HANOI, Vietnam (AP) - A famous Zen master has accused Vietnam's
communist government of hiring mobs of people to violently evict
his Buddhist followers from two monasteries.
Thich Nhat Hanh, who helped popularize Buddhism in the West and
has sold millions of books worldwide, has also called on Vietnam to
lift restrictions on religious freedom and respect human rights.
Nhat Hanh made the comments in a letter to his Vietnamese
followers in late December, days after they were pressured by a mob
and government authorities to leave the Phuoc Hue temple in the
southern province of Lam Dong.
"Our country does not yet have true religious freedom, and the
government tightly controls the Buddhist Church machinery," Nhat
Hanh wrote in the letter, a copy of which was obtained by The
Associated Press on Monday. "The Buddhist Church is helpless,
unable to protect its own children. This is a truth clearly seen by
The monks and nuns had sought refuge at Phuoc Hue after being
forced from the nearby Bat Nha monastery on Sept. 27.
"In the case of Bat Nha and Phuoc Hue, government officials
hired the mobs and worked together with them," Nhat Hanh wrote in
the letter, dated "the last days of 2009."
At a news conference Monday, Vietnamese officials denied Nhat
"This is a dispute between two Buddhist factions," said Nguyen
Ngoc Dong, vice chairman of the Lam Dong provincial government.
"We have tried our best to ensure safety and social order for the
The tensions in Lam Dong were the result of disagreements
between Nhat Hanh's followers and Duc Nghi, the abbot at Bat Nha
and member of the official Buddhist Church, said Nguyen Thanh Xuan,
chairman of Vietnam's central Committee on Religious Affairs.
But Nhat Hanh's followers say they have been harassed because
their teacher called on Vietnamese authorities to abolish
government control of religion during a 2007 meeting with President
Nguyen Minh Triet.
Asked about that accusation Monday, Trung did not directly
respond.

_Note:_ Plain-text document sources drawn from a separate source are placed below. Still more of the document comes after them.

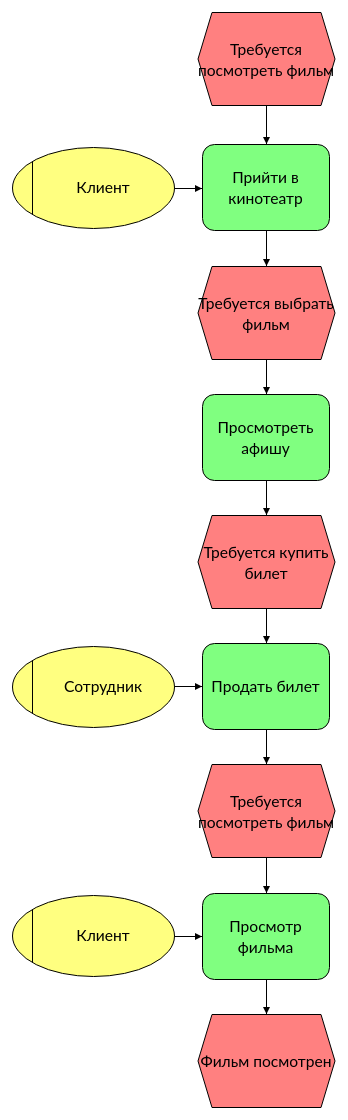
<!DOCTYPE html>
<html lang="ru">
<head>
<meta charset="utf-8">
<title>Поход в кино: схема процесса</title>
<style>
:root {
  --event: #ff8080;
  --function: #80ff80;
  --role: #ffff80;
  --ink: #000;
  --paper: #fff;
}
* { box-sizing: border-box; }
html, body { margin: 0; overflow: hidden; background: var(--paper); }
.process {
  position: relative;
  width: 348px;
  height: 1120px;
  overflow: hidden;
  color: var(--ink);
  font: 15.6px/21px Lato, Carlito, "Open Sans", sans-serif;
}
.shapes { position: absolute; inset: 0; display: block; stroke: var(--ink); stroke-width: 1; }
.event-shape { fill: var(--event); }
.function-shape { fill: var(--function); }
.role-shape { fill: var(--role); }
.flow { fill: none; }
.arrow-tip { fill: var(--ink); stroke: none; }
.node {
  position: absolute;
  top: var(--y);
  display: flex;
  align-items: center;
  justify-content: center;
  margin: 0;
  text-align: center;
  white-space: nowrap;
}
.event { left: 197px; width: 138px; height: 95px; }
.function { left: 202px; width: 127px; height: 87px; }
.role { left: 32px; width: 142px; height: 81px; }
</style>
</head>
<body>
<main class="process">
  <svg class="shapes" width="348" height="1120" viewBox="0 0 348 1120" aria-hidden="true">
    <defs>
      <polygon id="event" points="212,0 321,0 335,46.5 321,93 212,93 198,46.5"/>
      <rect id="function" x="202.5" width="127" height="86" rx="12"/>
      <g id="role">
        <ellipse cx="93.5" cy="40.5" rx="81" ry="40.5"/>
        <line x1="32.5" y1="14" x2="32.5" y2="67"/>
      </g>
      <marker id="tip" markerUnits="userSpaceOnUse" markerWidth="8" markerHeight="8" refX="7" refY="4" orient="auto">
        <polygon class="arrow-tip" points="0,0.5 7,4 0,7.5"/>
      </marker>
    </defs>
    <g class="flow" marker-end="url(#tip)">
      <path marker-end="url(#tip)" d="M266.5 106V144"/>
      <path marker-end="url(#tip)" d="M266.5 231V266"/>
      <path marker-end="url(#tip)" d="M266.5 360V394"/>
      <path marker-end="url(#tip)" d="M266.5 481V515"/>
      <path marker-end="url(#tip)" d="M266.5 609V643"/>
      <path marker-end="url(#tip)" d="M266.5 730V764"/>
      <path marker-end="url(#tip)" d="M266.5 858V893"/>
      <path marker-end="url(#tip)" d="M266.5 980V1014"/>
      <path marker-end="url(#tip)" d="M175 188.5H202"/>
      <path marker-end="url(#tip)" d="M175 686.5H202"/>
      <path marker-end="url(#tip)" d="M175 936.5H202"/>
    </g>
    <g class="event-shape">
      <use href="#event" y="12.5"/>
      <use href="#event" y="266.5"/>
      <use href="#event" y="515.5"/>
      <use href="#event" y="764.5"/>
      <use href="#event" y="1014.5"/>
    </g>
    <g class="function-shape">
      <use href="#function" y="144.5"/>
      <use href="#function" y="394.5"/>
      <use href="#function" y="643.5"/>
      <use href="#function" y="893.5"/>
    </g>
    <g class="role-shape">
      <use href="#role" y="147.5"/>
      <use href="#role" y="646.5"/>
      <use href="#role" y="895.5"/>
    </g>
  </svg>

  <p class="node event" style="--y:12px">Требуется<br>посмотреть фильм</p>
  <p class="node role" style="--y:147px">Клиент</p>
  <p class="node function" style="--y:144px">Прийти в<br>кинотеатр</p>
  <p class="node event" style="--y:266px">Требуется выбрать<br>фильм</p>
  <p class="node function" style="--y:394px">Просмотреть<br>афишу</p>
  <p class="node event" style="--y:515px">Требуется купить<br>билет</p>
  <p class="node role" style="--y:646px">Сотрудник</p>
  <p class="node function" style="--y:643px">Продать билет</p>
  <p class="node event" style="--y:764px">Требуется<br>посмотреть фильм</p>
  <p class="node role" style="--y:895px">Клиент</p>
  <p class="node function" style="--y:893px">Просмотр<br>фильма</p>
  <p class="node event" style="--y:1014px">Фильм посмотрен</p>
</main>
</body>
</html>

Nor did he say why the government had not allowed Nhat
Hanh's followers to worship together in another location, as some
local representatives of the Vietnamese Buddhist Church have
In his letter to his followers, Nhat Hanh said the mobs at Phuoc
Hue and Bat Nha were hired by police and the Fatherland Front, a
communist party organization. At Phuoc Hue, they were paid 200,000
Vietnamese dong ($11) a day, he wrote.
"Where did the money come from to pay these mobs? Was it tax
money?" asked Nhat Hanh, 83, who was born in Vietnam but has lived
in exile for more than four decades. He now teaches at his Plum
Village monastery in France.
Since the dispute between Nhat Hanh's followers and the
government erupted in late June, Nhat Hanh has maintained a low
profile. He wrote one previous letter praising his followers for
remaining peaceful throughout the conflict.
He did so again in the new letter, saying they had followed the
example of India's Mohandas Gandhi, who pioneered the concept of
They remained calm, Nhat Hanh wrote, even though some of their
senior monks were "dragged, throttled, choked and thrown into cars
as if they were trash cans."
The conflict between the government and Nhat Hanh marks a
dramatic turnaround from 2005, when Nhat Hanh returned to his
homeland, a move seen by many as a step forward for religious
freedom in the communist country.
In spite of the Bat Nha conflict, Nhat Hanh said in his letter
that he believes Vietnam will eventually open up its society. Young
Vietnamese, he wrote, "realize that Vietnam needs more democracy,
more citizen rights and more human rights."
Xuan of the Committee on Religious Affairs said Nhat Hanh had
"turned his back" on invitations to sit down and meet with
Vietnamese officials to discuss the conflict at Bat Nha. If the two
sides had talked, Xuan said, they might have worked out their
Nhat Hanh's followers say he turned down an invitation to meet
with Vietnam's vice foreign minister in Paris last fall because the
session was scheduled while Nhat Hanh was on a long-planned trip to
the United States.
They say their attempts to schedule a meeting at another time